Material to process |
______________________________

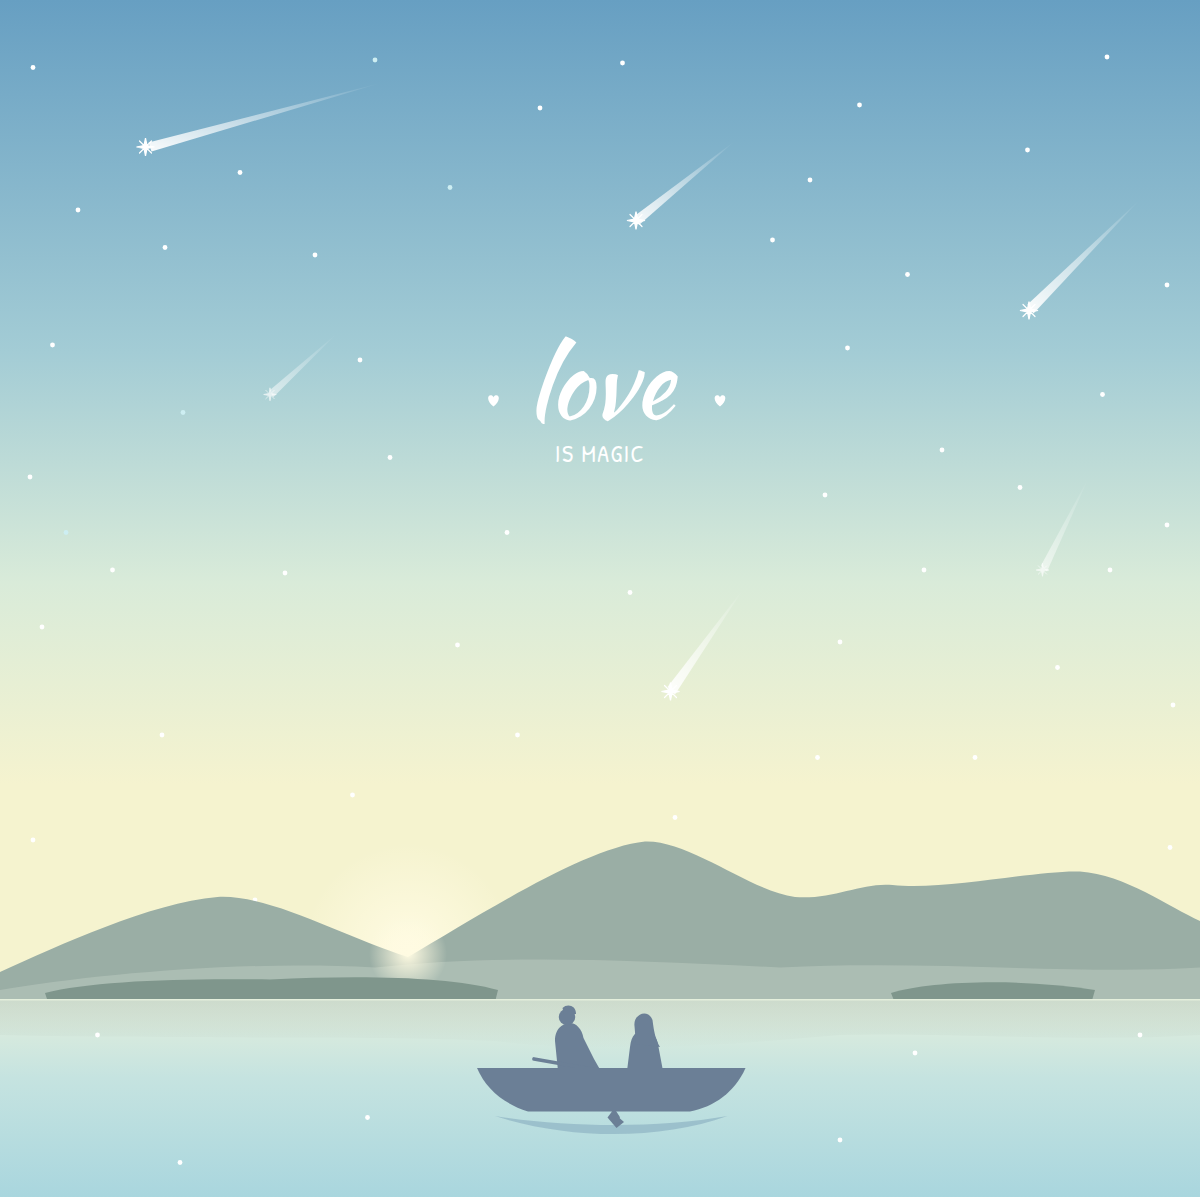
<!DOCTYPE html>
<html lang="en">
<head>
<meta charset="utf-8">
<title>Love Is Magic</title>
<link rel="stylesheet" href="https://fonts.googleapis.com/css2?family=Kaushan+Script&family=Patrick+Hand+SC&display=swap">
<style>
  :root {
    --sky-top: #679fc2;
    --sky-mid: #a3ccd5;
    --sky-low: #d9ebd9;
    --sky-horizon: #f5f3cf;
    --mountain: #9aaea5;
    --mountain-haze: #b7c7bd;
    --island: #7f968c;
    --water-top: #e4efdc;
    --water-mid: #c5e3e0;
    --water-deep: #a9d6de;
    --boat: #6b7f96;
    --boat-reflect: #8fb3c3;
    --star: #ffffff;
    --star-blue: #cdeef2;
    --sun: #fffbe2;
  }
  html, body {
    margin: 0;
    padding: 0;
    width: 1200px;
    height: 1197px;
    overflow: hidden;
    background: var(--sky-mid);
  }
  .scene {
    display: block;
    width: 1200px;
    height: 1197px;
  }
  .headline {
    font-family: "Kaushan Script", cursive;
    fill: var(--star);
  }
  .tagline {
    font-family: "Patrick Hand SC", sans-serif;
    fill: var(--star);
    letter-spacing: 1px;
  }
</style>
</head>
<body>
<svg class="scene" viewBox="0 0 800 798" preserveAspectRatio="none" role="img" aria-label="A couple rowing a boat on a calm lake at dawn under shooting stars">
  <defs>
    <linearGradient id="skyGradient" x1="0" y1="0" x2="0" y2="1">
      <stop offset="0" stop-color="var(--sky-top)"/>
      <stop offset="0.35" stop-color="var(--sky-mid)"/>
      <stop offset="0.58" stop-color="var(--sky-low)"/>
      <stop offset="0.78" stop-color="var(--sky-horizon)"/>
    </linearGradient>
    <linearGradient id="waterGradient" x1="0" y1="0" x2="0" y2="1">
      <stop offset="0" stop-color="var(--water-top)"/>
      <stop offset="0.4" stop-color="var(--water-mid)"/>
      <stop offset="1" stop-color="var(--water-deep)"/>
    </linearGradient>
    <radialGradient id="sunGlow" cx="0.5" cy="0.5" r="0.5">
      <stop offset="0" stop-color="var(--sun)" stop-opacity="1"/>
      <stop offset="0.3" stop-color="var(--sun)" stop-opacity="0.7"/>
      <stop offset="1" stop-color="var(--sun)" stop-opacity="0"/>
    </radialGradient>
    <linearGradient id="tailGradient" x1="0" y1="1" x2="1" y2="0">
      <stop offset="0" stop-color="var(--star)" stop-opacity="0.95"/>
      <stop offset="1" stop-color="var(--star)" stop-opacity="0"/>
    </linearGradient>
    <linearGradient id="mountainReflection" x1="0" y1="0" x2="0" y2="1">
      <stop offset="0" stop-color="var(--mountain-haze)" stop-opacity="0.5"/>
      <stop offset="1" stop-color="var(--mountain-haze)" stop-opacity="0"/>
    </linearGradient>
    <path id="sparkle" d="M0,-6 L1,-1 L6,0 L1,1 L0,6 L-1,1 L-6,0 L-1,-1 Z M-4,-4 L0,0 L4,4 M4,-4 L0,0 L-4,4" fill="var(--star)" stroke="var(--star)" stroke-width="0.8" stroke-linecap="round"/>
    <circle id="dot" r="1.6" fill="var(--star)"/>
    <circle id="dotBlue" r="1.6" fill="var(--star-blue)"/>
    <path id="heart" d="M0,3 C-5,-1 -4,-5 -1.5,-4.5 C-0.7,-4.3 0,-3.5 0,-3 C0,-3.5 0.7,-4.3 1.5,-4.5 C4,-5 5,-1 0,3 Z" fill="var(--star)"/>
  </defs>

  <rect class="sky" width="800" height="670" fill="url(#skyGradient)"/>

  <g class="sky-dots">
    <use href="#dot" x="22" y="45"/><use href="#dotBlue" x="250" y="40"/><use href="#dot" x="415" y="42"/>
    <use href="#dot" x="573" y="70"/><use href="#dot" x="738" y="38"/><use href="#dot" x="685" y="100"/>
    <use href="#dot" x="160" y="115"/><use href="#dot" x="360" y="72"/><use href="#dot" x="52" y="140"/>
    <use href="#dotBlue" x="300" y="125"/><use href="#dot" x="540" y="120"/><use href="#dot" x="110" y="165"/>
    <use href="#dot" x="210" y="170"/><use href="#dot" x="605" y="183"/><use href="#dot" x="778" y="190"/>
    <use href="#dot" x="515" y="160"/><use href="#dot" x="35" y="230"/><use href="#dot" x="240" y="240"/>
    <use href="#dot" x="565" y="232"/><use href="#dot" x="628" y="300"/><use href="#dot" x="735" y="263"/>
    <use href="#dotBlue" x="122" y="275"/><use href="#dot" x="20" y="318"/><use href="#dot" x="260" y="305"/>
    <use href="#dot" x="338" y="355"/><use href="#dot" x="550" y="330"/><use href="#dot" x="680" y="325"/>
    <use href="#dot" x="778" y="350"/><use href="#dot" x="75" y="380"/><use href="#dot" x="190" y="382"/>
    <use href="#dot" x="420" y="395"/><use href="#dot" x="616" y="380"/><use href="#dot" x="740" y="380"/>
    <use href="#dot" x="28" y="418"/><use href="#dotBlue" x="44" y="355"/><use href="#dot" x="305" y="430"/>
    <use href="#dot" x="560" y="428"/><use href="#dot" x="705" y="445"/><use href="#dot" x="782" y="470"/>
    <use href="#dot" x="108" y="490"/><use href="#dot" x="345" y="490"/><use href="#dot" x="650" y="505"/>
    <use href="#dot" x="235" y="530"/><use href="#dot" x="545" y="505"/><use href="#dot" x="22" y="560"/>
    <use href="#dot" x="780" y="565"/><use href="#dot" x="450" y="545"/><use href="#dot" x="170" y="600"/>
  </g>

  <g class="shooting-stars">
    <polygon points="99,95 255,55 101,101" fill="url(#tailGradient)"/>
    <use href="#sparkle" x="97" y="98"/>
    <polygon points="423,144 490,94 426,150" fill="url(#tailGradient)"/>
    <use href="#sparkle" x="424" y="147"/>
    <polygon points="685,203 760,133 689,209" fill="url(#tailGradient)"/>
    <use href="#sparkle" x="686" y="207"/>
    <polygon points="180,260 225,222 182,265" fill="url(#tailGradient)" opacity="0.6"/>
    <use href="#sparkle" x="180" y="263" transform="translate(180 263) scale(0.7) translate(-180 -263)" opacity="0.7"/>
    <polygon points="694,377 726,318 698,381" fill="url(#tailGradient)" opacity="0.6"/>
    <use href="#sparkle" x="695" y="380" transform="translate(695 380) scale(0.7) translate(-695 -380)" opacity="0.7"/>
    <polygon points="445,458 496,392 450,463" fill="url(#tailGradient)"/>
    <use href="#sparkle" x="447" y="461"/>
  </g>

  <g class="title-lettering">
    <text class="headline" x="400" y="278" font-size="64" text-anchor="middle">love</text>
    <use href="#heart" x="329" y="268"/>
    <use href="#heart" x="480" y="268"/>
    <text class="tagline" x="400" y="308" font-size="16" text-anchor="middle">IS MAGIC</text>
  </g>

  <circle class="sun-glow" cx="272" cy="632" r="70" fill="url(#sunGlow)"/>

  <g class="mountains">
    <path d="M0,648 C40,630 100,602 145,598 C180,596 230,625 272,638 C320,610 390,565 430,561 C460,560 500,594 530,598 C555,600 575,588 595,590 C630,594 690,580 720,581 C750,583 780,605 800,614 L800,672 L0,672 Z" fill="var(--mountain)"/>
    <path d="M0,660 C60,650 160,640 250,645 C330,636 420,640 520,645 C620,640 720,650 800,645 L800,672 L0,672 Z" fill="var(--mountain-haze)" opacity="0.6"/>
    <circle cx="272" cy="636" r="26" fill="url(#sunGlow)"/>
    <path d="M30,662 C60,654 120,652 180,653 C240,650 300,651 332,660 L330,668 L32,668 Z" fill="var(--island)"/>
    <path d="M594,662 C620,654 680,652 730,660 L728,667 L596,667 Z" fill="var(--island)"/>
  </g>

  <rect class="lake" y="666" width="800" height="132" fill="url(#waterGradient)"/>
  <path class="mountain-reflection" d="M0,667 L800,667 L800,690 C720,695 630,688 560,690 C480,697 400,703 330,694 C250,690 140,693 0,690 Z" fill="url(#mountainReflection)"/>

  <g class="water-dots">
    <use href="#dot" x="65" y="690"/><use href="#dot" x="610" y="702"/><use href="#dot" x="760" y="690"/>
    <use href="#dot" x="245" y="745"/><use href="#dot" x="560" y="760"/><use href="#dot" x="120" y="775"/>
  </g>

  <g class="boat">
    <path class="boat-reflection" d="M330,744 C380,760 440,760 485,744 C440,752 380,752 330,744 Z" fill="var(--boat-reflect)" opacity="0.7"/>
    <path class="rower-man" d="M372,714 L370,694 C370,685 376,682 380,682 C384,682 388,686 389,692 L396,706 L400,713 Z" fill="var(--boat)"/>
    <circle cx="378" cy="678" r="5.5" fill="var(--boat)"/>
    <path d="M375,672 C378,669 384,670 384,676 L376,676 Z" fill="var(--boat)"/>
    <path class="rower-woman" d="M418,714 L420,698 C421,690 424,687 430,687 C435,687 438,691 439,698 L442,714 Z" fill="var(--boat)"/>
    <circle cx="429" cy="683" r="5" fill="var(--boat)"/>
    <path d="M423,684 C422,676 432,672 435,680 C436,688 437,693 440,698 L424,696 Z" fill="var(--boat)"/>
    <path class="oars" d="M356,706 L396,713 M392,714 L412,745" stroke="var(--boat)" stroke-width="2.5" stroke-linecap="round"/>
    <path d="M408,741 L416,748 L411,752 L405,745 Z" fill="var(--boat)"/>
    <path class="hull" d="M318,712 L497,712 C490,728 476,738 460,741 L352,741 C336,736 324,726 318,712 Z" fill="var(--boat)"/>
  </g>
</svg>
</body>
</html>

______________________________

Task |
Copy out every line of the data in which the word "anchor" is found.

Result of this exercise |
    <text class="headline" x="400" y="278" font-size="64" text-anchor="middle">love</text>
    <text class="tagline" x="400" y="308" font-size="16" text-anchor="middle">IS MAGIC</text>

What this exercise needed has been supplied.